The Warrior Call organization and its allies are pressing Congress and the Biden administration to designate Nov. 13th as “National Warrior Call Day.”
The idea is to draw attention to those service members, vets and first responders who may be dangerously disconnected from family, friends and support systems and who may need help.
The day would mark a coast-to-coast call to action for the public and those who have served.
It asks all Americans – especially active-duty and retired military personnel – to make contact and call someone who has worn or is currently wearing the uniform and connect them with supports.
A national day, on the heels of Veteran’s Day and before Thanksgiving, can increase awareness surrounding the value of “warrior calls” and make a real impact.
THE NEED FOR NATIONAL WARRIOR CALL DAY HAS NEVER BEEN GREATER.
Among current service members, a total of 377 current duty service members died by suicide in 2020. That number is up from 348 in the prior year. Active-duty suicides have been steadily increasing since 2016.
For veterans, after adjusting for sex and age, veteran suicide rate was 27.5 per 100,000 individuals in 2018, up from 25.8 per 100,000 two years earlier. By comparison, among all U.S. adults, the suicide rate per 100,000 is much lower at 18.3.
More U.S. vets have died by suicide in the last 10 years than service members who died from combat in Vietnam.· The statistics are particularly troubling among post-Sept. 11 veterans and active-duty service members and are between 18-years-old and 34-years-old.

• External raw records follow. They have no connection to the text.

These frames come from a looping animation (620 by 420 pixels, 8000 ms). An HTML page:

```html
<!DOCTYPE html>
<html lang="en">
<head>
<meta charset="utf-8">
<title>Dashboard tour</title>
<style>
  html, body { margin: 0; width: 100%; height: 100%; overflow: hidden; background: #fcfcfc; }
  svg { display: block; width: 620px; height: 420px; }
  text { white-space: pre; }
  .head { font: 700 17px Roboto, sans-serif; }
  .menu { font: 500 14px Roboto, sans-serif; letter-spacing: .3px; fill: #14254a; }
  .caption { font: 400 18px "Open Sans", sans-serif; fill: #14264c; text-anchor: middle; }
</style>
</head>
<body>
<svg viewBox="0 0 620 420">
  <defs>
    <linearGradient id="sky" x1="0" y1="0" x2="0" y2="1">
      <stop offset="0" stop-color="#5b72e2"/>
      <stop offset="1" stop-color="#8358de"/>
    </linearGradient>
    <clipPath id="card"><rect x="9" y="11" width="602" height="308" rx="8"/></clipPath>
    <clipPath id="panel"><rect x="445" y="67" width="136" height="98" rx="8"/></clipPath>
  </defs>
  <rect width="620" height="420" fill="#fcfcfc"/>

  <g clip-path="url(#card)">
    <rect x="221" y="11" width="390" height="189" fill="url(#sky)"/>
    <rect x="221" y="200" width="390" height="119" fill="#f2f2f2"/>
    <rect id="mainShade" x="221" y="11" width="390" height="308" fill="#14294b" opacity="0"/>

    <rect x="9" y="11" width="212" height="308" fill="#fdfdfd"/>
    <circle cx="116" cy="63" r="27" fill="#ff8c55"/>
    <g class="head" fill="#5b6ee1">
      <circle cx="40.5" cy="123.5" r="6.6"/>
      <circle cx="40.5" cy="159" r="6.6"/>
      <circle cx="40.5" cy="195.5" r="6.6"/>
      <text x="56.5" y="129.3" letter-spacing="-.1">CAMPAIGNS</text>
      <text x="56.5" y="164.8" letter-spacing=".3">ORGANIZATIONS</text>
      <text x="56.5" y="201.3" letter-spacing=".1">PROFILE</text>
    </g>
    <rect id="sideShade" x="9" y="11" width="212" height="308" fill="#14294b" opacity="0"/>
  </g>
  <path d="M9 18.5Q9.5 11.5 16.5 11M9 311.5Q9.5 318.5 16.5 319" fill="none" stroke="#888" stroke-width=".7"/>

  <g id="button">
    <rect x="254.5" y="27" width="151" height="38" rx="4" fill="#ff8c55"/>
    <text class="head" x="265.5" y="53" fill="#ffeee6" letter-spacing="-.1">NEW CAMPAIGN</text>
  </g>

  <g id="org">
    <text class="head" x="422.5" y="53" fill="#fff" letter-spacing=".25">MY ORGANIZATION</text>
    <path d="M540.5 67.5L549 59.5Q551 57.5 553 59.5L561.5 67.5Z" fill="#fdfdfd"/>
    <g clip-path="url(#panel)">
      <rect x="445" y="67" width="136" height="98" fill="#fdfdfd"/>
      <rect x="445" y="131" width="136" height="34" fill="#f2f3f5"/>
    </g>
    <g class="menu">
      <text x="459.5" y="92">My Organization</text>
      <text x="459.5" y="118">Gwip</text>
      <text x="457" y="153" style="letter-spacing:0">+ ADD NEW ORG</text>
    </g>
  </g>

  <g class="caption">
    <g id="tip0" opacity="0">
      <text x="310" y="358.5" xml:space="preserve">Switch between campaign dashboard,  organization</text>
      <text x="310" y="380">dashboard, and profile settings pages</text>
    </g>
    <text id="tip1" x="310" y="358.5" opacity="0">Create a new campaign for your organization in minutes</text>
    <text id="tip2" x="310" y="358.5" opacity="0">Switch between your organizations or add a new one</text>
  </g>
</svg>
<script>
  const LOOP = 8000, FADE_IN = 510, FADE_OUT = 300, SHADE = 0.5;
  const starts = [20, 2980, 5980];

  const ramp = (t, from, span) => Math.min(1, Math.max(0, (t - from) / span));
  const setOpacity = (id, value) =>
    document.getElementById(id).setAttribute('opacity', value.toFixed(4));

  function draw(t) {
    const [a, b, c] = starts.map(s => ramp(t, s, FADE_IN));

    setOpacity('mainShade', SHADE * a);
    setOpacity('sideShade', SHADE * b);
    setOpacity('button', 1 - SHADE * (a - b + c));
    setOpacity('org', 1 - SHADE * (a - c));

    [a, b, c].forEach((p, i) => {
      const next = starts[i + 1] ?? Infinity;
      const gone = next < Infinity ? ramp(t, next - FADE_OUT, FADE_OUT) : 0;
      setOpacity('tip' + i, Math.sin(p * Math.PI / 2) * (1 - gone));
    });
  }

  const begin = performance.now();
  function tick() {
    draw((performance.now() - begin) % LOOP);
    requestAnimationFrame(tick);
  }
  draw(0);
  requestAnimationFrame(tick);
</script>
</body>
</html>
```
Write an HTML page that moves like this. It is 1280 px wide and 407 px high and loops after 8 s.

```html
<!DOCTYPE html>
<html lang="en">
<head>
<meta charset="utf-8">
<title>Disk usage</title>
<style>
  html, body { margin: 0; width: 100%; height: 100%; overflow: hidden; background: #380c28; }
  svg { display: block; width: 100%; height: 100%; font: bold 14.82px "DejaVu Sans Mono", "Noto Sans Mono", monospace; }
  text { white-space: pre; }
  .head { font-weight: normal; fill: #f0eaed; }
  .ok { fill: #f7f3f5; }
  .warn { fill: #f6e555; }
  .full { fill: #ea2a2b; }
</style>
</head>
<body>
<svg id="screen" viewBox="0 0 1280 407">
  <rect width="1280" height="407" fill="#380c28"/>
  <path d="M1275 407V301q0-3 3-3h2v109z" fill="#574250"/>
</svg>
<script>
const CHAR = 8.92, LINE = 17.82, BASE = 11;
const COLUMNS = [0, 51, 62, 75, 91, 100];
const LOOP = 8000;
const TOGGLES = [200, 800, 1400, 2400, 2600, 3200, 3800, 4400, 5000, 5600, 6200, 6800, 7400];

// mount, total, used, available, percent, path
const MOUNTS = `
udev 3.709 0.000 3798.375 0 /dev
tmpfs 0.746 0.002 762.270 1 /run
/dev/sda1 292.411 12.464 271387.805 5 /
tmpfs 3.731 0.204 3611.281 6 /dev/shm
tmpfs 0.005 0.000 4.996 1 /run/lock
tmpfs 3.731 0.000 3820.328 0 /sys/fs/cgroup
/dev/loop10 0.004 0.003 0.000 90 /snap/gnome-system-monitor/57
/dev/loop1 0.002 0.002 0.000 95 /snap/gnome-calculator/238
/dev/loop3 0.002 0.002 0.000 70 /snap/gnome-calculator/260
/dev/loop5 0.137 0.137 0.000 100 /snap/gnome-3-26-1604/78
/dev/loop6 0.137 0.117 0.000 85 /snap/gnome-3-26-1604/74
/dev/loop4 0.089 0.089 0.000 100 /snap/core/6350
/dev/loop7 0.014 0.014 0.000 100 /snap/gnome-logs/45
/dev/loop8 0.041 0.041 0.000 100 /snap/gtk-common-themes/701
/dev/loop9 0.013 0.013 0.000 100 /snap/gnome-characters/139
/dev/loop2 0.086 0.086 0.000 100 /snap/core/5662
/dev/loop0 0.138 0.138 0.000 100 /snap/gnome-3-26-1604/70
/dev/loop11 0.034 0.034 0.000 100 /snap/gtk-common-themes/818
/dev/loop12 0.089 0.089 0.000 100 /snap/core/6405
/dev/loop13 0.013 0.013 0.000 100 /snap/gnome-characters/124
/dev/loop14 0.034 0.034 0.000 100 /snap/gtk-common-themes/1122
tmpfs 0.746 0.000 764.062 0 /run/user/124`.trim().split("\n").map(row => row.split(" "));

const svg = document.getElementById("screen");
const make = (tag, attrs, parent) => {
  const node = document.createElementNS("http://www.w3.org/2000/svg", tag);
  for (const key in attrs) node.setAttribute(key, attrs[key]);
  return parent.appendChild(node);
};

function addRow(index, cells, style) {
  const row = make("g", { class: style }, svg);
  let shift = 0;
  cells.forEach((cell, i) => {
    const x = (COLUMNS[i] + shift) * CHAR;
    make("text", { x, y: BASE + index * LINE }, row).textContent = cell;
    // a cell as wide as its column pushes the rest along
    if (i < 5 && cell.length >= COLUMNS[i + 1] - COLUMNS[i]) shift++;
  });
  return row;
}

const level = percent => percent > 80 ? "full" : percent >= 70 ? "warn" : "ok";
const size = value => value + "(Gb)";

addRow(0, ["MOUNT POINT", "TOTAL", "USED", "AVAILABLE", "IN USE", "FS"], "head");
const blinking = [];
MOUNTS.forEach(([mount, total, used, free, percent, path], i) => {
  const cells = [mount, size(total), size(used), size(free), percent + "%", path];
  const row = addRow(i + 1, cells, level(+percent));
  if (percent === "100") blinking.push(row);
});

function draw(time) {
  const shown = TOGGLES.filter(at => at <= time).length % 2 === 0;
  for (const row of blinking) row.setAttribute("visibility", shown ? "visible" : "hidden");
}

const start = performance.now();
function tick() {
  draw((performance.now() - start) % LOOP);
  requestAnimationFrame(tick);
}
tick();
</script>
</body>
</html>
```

Their suicide rate is 2.5 times that of all civilians.
A recent Brown University report estimates that 30,177 active-duty personnel and veterans of these wars have died by suicide, far more than the 7,057 service